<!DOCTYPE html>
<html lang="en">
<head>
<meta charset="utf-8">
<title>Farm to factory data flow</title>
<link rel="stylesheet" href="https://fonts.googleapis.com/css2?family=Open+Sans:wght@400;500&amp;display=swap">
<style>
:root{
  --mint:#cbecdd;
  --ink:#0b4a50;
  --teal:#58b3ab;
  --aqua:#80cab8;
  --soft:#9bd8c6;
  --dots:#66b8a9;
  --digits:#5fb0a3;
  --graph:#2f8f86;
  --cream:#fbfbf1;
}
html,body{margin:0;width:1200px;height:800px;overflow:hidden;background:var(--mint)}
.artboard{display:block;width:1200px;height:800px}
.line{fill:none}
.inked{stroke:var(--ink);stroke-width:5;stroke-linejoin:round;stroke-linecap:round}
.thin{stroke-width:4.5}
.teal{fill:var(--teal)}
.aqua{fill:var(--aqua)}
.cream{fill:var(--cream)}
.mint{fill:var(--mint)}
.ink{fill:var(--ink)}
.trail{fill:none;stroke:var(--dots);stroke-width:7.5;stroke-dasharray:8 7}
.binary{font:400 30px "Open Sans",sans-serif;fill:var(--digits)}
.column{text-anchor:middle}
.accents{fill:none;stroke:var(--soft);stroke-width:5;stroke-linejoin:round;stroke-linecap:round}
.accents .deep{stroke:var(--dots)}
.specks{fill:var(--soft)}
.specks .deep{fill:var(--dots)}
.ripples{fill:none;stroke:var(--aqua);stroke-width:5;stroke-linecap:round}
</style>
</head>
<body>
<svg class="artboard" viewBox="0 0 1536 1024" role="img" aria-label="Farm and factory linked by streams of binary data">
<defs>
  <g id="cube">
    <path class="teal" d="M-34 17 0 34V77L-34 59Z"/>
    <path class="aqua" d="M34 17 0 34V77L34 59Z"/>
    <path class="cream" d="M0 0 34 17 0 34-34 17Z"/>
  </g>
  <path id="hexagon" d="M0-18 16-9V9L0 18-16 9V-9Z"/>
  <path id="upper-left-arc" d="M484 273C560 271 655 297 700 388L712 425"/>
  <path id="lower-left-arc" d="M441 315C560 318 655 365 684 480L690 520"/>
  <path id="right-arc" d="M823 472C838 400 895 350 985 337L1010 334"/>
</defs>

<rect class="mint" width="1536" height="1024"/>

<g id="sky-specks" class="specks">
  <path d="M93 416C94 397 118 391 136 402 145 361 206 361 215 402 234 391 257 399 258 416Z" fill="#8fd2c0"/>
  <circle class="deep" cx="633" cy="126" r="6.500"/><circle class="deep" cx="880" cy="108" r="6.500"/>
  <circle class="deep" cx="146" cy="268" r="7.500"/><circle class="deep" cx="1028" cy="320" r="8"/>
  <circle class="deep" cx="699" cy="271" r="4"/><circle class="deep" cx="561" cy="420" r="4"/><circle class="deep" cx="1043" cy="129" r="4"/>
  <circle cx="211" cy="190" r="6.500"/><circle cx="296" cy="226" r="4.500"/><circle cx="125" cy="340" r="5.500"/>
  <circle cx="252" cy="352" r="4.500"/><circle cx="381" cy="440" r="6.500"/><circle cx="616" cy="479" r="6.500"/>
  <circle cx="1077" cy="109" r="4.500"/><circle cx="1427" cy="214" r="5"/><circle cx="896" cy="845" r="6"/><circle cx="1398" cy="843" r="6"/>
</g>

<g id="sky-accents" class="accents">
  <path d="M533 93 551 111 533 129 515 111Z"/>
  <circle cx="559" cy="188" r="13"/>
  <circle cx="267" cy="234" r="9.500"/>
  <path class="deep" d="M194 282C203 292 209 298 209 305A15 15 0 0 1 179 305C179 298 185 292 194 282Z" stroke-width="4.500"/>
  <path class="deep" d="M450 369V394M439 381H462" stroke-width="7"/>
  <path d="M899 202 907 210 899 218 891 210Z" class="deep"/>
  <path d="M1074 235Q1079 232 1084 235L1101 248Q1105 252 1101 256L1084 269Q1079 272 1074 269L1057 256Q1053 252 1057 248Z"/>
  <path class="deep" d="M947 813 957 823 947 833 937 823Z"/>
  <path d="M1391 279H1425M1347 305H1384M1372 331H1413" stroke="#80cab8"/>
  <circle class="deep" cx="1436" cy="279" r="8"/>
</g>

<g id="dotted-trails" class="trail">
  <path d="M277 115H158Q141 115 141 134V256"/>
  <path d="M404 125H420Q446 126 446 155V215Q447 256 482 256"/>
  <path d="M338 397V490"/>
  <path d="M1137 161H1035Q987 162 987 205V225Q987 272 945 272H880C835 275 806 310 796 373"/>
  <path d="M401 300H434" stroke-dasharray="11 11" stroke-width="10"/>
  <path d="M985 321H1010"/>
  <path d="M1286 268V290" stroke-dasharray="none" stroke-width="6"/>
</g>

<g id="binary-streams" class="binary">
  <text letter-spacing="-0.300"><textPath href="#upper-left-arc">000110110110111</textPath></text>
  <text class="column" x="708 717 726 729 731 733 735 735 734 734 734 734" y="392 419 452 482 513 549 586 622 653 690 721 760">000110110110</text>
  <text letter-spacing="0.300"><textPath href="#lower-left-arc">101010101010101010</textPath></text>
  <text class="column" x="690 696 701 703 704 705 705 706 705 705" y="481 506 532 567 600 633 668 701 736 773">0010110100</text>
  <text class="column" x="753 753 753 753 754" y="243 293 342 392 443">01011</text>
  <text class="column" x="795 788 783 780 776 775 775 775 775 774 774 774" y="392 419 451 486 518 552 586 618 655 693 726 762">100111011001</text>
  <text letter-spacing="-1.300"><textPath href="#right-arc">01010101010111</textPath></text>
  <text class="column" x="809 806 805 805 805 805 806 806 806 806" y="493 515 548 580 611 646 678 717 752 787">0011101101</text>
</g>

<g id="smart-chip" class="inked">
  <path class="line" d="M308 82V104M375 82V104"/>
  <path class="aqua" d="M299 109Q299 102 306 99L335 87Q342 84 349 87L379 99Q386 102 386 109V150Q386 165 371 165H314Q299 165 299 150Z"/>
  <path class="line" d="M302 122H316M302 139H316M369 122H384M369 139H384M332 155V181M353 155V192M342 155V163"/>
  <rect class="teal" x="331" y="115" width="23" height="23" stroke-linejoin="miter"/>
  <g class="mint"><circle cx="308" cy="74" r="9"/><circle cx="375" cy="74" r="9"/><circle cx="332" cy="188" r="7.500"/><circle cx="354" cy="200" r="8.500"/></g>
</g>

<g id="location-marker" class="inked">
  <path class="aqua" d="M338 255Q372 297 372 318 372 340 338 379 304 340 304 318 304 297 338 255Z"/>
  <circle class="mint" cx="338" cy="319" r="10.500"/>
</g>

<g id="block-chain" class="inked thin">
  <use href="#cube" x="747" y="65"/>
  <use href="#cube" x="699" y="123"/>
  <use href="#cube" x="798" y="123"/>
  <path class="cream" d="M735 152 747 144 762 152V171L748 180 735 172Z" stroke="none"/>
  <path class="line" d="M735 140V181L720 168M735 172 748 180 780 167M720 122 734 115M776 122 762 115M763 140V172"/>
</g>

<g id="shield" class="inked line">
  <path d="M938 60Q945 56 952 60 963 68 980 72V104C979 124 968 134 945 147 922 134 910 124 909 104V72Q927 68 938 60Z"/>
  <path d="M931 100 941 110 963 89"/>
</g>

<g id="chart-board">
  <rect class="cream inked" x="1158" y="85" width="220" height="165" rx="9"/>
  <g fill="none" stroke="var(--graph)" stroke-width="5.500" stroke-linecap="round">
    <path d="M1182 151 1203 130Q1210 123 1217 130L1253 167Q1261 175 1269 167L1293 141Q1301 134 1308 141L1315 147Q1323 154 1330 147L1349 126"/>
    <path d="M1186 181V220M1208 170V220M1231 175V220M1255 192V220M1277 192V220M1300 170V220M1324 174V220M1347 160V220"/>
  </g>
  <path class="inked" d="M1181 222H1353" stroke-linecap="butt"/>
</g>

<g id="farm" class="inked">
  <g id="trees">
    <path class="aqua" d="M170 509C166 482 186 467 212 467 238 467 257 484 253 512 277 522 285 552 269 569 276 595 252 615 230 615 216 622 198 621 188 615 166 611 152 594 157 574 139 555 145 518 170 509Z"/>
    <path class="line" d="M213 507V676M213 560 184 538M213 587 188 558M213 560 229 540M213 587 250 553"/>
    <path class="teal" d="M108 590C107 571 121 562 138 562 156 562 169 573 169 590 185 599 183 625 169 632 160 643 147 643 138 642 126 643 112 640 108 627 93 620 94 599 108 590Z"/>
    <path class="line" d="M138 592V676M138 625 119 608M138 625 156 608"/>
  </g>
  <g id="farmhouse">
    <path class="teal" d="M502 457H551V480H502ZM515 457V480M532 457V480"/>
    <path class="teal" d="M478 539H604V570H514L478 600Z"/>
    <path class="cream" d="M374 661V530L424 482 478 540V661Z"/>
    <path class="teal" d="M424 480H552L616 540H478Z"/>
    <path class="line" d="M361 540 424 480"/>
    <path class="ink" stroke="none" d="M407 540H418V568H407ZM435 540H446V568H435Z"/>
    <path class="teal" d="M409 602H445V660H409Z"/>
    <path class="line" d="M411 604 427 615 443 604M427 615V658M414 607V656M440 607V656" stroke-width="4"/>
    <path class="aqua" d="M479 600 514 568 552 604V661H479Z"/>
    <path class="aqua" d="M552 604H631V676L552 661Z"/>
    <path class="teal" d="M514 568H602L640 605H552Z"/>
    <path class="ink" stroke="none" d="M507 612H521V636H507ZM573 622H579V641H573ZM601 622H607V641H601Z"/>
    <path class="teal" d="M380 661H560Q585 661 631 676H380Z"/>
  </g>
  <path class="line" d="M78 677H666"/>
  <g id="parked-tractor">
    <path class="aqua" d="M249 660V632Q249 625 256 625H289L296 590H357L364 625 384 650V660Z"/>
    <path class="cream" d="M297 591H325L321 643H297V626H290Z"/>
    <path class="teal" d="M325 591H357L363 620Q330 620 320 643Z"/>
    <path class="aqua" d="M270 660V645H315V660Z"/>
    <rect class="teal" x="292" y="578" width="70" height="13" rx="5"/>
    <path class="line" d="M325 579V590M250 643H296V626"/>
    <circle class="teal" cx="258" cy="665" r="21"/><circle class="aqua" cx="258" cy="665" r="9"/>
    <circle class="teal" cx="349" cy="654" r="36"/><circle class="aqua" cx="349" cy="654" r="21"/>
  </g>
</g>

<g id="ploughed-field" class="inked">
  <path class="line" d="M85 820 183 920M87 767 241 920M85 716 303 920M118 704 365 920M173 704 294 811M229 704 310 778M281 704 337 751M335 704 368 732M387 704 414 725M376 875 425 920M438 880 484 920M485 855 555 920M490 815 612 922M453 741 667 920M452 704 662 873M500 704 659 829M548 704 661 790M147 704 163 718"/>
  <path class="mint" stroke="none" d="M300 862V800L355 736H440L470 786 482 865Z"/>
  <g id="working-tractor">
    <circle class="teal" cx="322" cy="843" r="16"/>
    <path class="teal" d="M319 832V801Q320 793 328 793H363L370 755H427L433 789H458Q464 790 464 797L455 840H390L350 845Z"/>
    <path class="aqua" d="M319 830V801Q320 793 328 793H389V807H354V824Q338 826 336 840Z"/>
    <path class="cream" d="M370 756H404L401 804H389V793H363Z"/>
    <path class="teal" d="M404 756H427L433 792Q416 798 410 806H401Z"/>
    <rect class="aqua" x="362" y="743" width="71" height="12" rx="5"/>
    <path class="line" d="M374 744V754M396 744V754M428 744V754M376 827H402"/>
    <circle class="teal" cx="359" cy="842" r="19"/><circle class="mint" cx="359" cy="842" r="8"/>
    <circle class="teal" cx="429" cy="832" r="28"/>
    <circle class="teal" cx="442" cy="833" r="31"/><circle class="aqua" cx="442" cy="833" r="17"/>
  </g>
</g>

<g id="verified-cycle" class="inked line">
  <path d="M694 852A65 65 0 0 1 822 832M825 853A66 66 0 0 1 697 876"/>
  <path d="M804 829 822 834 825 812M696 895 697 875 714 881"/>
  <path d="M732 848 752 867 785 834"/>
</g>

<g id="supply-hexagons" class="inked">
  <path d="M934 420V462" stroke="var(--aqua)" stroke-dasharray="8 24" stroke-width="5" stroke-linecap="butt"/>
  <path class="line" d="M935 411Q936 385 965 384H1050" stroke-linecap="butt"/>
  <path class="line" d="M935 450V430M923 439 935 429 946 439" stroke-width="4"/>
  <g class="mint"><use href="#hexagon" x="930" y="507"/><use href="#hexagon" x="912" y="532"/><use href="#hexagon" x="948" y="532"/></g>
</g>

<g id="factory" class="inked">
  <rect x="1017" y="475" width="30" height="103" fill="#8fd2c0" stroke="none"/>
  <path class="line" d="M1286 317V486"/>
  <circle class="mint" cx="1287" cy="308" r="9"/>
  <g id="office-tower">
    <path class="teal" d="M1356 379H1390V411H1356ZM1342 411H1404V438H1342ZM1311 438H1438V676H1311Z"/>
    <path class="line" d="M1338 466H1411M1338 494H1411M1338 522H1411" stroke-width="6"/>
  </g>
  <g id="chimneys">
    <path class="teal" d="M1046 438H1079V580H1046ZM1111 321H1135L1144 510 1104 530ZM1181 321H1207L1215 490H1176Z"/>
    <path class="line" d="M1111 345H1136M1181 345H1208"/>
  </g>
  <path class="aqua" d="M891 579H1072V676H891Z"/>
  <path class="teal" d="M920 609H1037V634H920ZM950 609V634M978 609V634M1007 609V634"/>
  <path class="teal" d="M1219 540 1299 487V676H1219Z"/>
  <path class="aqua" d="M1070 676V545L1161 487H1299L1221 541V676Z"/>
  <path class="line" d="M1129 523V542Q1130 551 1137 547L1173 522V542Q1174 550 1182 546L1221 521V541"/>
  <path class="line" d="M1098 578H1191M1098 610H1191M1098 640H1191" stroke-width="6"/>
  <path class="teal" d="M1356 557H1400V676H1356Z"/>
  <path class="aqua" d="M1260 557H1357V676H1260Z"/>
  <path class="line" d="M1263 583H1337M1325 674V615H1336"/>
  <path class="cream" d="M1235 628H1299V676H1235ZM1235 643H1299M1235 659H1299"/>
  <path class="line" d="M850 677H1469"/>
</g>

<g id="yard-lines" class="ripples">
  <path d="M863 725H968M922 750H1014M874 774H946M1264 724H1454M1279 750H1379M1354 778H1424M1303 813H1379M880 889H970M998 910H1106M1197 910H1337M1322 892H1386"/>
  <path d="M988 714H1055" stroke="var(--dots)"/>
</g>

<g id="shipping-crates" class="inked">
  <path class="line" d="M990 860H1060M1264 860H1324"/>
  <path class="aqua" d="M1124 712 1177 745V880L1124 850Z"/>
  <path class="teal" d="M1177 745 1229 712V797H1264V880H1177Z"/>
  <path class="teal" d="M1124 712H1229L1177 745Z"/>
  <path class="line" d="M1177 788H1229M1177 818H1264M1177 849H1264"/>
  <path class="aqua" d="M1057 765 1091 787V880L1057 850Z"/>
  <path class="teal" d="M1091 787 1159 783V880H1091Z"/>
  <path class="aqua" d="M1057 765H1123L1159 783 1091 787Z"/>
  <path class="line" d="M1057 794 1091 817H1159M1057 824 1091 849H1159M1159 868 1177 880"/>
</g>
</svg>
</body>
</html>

--------------------------------

Taking the entries above, write out exactly the lines starting with the line containing "<title>Farm to factory data flow</title>" and going on through the line containing "17 0 34V77L-34", both included, and nothing else.

## [EXERCISE OUTPUT]
<title>Farm to factory data flow</title>
<link rel="stylesheet" href="https://fonts.googleapis.com/css2?family=Open+Sans:wght@400;500&amp;display=swap">
<style>
:root{
  --mint:#cbecdd;
  --ink:#0b4a50;
  --teal:#58b3ab;
  --aqua:#80cab8;
  --soft:#9bd8c6;
  --dots:#66b8a9;
  --digits:#5fb0a3;
  --graph:#2f8f86;
  --cream:#fbfbf1;
}
html,body{margin:0;width:1200px;height:800px;overflow:hidden;background:var(--mint)}
.artboard{display:block;width:1200px;height:800px}
.line{fill:none}
.inked{stroke:var(--ink);stroke-width:5;stroke-linejoin:round;stroke-linecap:round}
.thin{stroke-width:4.5}
.teal{fill:var(--teal)}
.aqua{fill:var(--aqua)}
.cream{fill:var(--cream)}
.mint{fill:var(--mint)}
.ink{fill:var(--ink)}
.trail{fill:none;stroke:var(--dots);stroke-width:7.5;stroke-dasharray:8 7}
.binary{font:400 30px "Open Sans",sans-serif;fill:var(--digits)}
.column{text-anchor:middle}
.accents{fill:none;stroke:var(--soft);stroke-width:5;stroke-linejoin:round;stroke-linecap:round}
.accents .deep{stroke:var(--dots)}
.specks{fill:var(--soft)}
.specks .deep{fill:var(--dots)}
.ripples{fill:none;stroke:var(--aqua);stroke-width:5;stroke-linecap:round}
</style>
</head>
<body>
<svg class="artboard" viewBox="0 0 1536 1024" role="img" aria-label="Farm and factory linked by streams of binary data">
<defs>
  <g id="cube">
    <path class="teal" d="M-34 17 0 34V77L-34 59Z"/>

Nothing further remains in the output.